## [Work order]
Some lines below hold "SAMPLES". Pick them out and copy them.

## [Given data]
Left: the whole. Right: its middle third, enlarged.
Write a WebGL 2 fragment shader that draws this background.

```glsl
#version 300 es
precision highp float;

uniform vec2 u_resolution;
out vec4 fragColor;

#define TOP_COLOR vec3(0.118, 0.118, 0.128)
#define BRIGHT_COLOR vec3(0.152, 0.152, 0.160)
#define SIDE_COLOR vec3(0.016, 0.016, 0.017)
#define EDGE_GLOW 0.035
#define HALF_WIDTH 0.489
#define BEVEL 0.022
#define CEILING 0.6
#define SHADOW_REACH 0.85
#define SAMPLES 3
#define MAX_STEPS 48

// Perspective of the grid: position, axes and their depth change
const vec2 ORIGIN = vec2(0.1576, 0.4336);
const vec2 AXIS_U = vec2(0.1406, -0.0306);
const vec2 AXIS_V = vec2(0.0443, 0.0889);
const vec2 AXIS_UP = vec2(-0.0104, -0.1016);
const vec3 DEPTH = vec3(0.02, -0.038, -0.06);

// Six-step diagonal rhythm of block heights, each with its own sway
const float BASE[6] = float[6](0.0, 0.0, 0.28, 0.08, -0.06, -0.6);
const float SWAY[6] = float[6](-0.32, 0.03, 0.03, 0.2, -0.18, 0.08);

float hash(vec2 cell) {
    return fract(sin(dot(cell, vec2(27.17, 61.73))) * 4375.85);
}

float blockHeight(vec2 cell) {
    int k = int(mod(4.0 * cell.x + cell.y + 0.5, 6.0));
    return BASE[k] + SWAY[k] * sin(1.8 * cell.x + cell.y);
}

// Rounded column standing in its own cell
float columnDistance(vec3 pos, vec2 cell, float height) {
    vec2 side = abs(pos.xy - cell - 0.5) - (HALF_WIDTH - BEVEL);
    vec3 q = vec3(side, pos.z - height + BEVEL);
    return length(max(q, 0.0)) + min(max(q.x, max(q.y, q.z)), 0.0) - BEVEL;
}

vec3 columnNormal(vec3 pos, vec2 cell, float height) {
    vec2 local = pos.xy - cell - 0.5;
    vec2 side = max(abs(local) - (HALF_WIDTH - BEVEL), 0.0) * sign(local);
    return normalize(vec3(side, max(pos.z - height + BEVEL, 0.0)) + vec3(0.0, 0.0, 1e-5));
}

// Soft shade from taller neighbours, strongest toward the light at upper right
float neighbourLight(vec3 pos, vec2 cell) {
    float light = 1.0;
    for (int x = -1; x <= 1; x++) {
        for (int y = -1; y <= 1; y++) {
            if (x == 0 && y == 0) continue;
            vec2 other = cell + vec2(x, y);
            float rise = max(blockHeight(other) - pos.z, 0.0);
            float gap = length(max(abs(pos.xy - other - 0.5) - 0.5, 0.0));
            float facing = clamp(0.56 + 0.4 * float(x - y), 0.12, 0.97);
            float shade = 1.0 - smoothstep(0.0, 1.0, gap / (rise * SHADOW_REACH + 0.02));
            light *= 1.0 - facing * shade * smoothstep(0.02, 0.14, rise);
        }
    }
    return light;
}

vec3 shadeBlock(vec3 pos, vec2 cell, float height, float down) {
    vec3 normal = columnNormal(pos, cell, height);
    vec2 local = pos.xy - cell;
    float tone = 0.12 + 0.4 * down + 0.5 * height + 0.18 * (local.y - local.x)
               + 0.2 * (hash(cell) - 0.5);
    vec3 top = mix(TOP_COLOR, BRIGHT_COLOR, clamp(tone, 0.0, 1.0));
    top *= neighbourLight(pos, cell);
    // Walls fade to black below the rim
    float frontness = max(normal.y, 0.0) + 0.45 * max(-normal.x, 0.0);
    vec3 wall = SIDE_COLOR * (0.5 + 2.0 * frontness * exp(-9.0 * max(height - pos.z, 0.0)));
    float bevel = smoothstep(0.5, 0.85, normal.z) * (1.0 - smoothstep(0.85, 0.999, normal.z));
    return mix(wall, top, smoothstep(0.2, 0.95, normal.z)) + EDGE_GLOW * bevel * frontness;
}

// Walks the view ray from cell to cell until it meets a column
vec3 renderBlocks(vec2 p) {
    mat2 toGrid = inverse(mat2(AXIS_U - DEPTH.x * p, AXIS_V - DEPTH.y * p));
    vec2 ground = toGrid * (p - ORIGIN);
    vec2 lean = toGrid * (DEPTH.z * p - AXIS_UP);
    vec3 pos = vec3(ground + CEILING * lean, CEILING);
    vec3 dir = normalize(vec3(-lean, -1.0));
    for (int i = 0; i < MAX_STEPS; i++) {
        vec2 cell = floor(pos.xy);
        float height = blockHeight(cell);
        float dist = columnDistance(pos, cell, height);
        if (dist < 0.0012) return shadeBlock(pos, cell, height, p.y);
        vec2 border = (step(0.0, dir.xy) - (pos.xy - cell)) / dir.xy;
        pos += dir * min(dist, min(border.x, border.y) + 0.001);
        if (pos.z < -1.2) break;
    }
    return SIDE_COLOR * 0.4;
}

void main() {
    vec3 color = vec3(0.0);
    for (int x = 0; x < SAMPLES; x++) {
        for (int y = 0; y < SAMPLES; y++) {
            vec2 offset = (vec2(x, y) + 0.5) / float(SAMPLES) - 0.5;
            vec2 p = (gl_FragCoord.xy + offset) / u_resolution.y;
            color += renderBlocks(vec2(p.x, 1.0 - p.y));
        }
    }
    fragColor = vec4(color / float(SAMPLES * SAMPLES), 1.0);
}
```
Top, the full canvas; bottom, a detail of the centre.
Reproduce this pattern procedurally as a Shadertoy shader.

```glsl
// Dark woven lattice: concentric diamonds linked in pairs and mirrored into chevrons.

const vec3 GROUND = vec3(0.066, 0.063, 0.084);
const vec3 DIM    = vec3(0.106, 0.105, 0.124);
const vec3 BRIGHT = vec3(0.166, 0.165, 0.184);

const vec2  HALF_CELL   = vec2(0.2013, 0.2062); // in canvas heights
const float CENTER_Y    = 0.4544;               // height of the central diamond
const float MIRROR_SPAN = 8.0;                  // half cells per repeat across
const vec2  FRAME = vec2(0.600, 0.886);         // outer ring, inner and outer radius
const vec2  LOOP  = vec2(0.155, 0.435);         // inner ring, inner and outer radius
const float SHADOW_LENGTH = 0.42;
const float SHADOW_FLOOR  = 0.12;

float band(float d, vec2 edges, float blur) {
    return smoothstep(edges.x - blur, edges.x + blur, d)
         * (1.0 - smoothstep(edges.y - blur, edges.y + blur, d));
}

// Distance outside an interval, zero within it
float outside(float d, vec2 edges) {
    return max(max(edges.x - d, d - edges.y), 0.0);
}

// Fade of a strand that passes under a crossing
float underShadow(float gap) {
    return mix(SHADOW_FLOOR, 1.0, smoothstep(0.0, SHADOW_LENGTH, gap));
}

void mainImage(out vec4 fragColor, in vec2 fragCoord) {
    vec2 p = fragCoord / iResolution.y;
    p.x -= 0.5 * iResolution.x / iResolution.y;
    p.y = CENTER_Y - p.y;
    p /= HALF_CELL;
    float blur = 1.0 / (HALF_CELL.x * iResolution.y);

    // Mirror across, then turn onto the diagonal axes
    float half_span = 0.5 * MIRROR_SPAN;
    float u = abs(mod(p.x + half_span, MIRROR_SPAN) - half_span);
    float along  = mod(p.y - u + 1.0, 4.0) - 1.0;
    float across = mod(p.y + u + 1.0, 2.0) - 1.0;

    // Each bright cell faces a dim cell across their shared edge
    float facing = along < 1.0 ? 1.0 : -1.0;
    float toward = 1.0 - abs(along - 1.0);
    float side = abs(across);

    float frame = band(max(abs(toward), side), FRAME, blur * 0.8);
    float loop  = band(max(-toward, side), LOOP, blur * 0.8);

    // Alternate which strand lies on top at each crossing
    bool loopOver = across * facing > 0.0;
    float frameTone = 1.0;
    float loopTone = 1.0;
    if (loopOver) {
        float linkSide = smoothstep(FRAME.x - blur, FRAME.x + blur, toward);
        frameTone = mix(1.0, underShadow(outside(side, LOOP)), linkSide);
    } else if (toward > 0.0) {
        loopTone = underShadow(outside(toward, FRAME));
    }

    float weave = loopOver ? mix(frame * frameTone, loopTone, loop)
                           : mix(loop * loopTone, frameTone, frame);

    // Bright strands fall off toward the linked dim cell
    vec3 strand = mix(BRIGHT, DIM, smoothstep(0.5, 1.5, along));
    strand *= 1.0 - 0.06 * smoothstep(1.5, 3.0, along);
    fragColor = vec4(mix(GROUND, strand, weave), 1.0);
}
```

## [Response]
#define SAMPLES 3
    for (int x = 0; x < SAMPLES; x++) {
        for (int y = 0; y < SAMPLES; y++) {
            vec2 offset = (vec2(x, y) + 0.5) / float(SAMPLES) - 0.5;
    fragColor = vec4(color / float(SAMPLES * SAMPLES), 1.0);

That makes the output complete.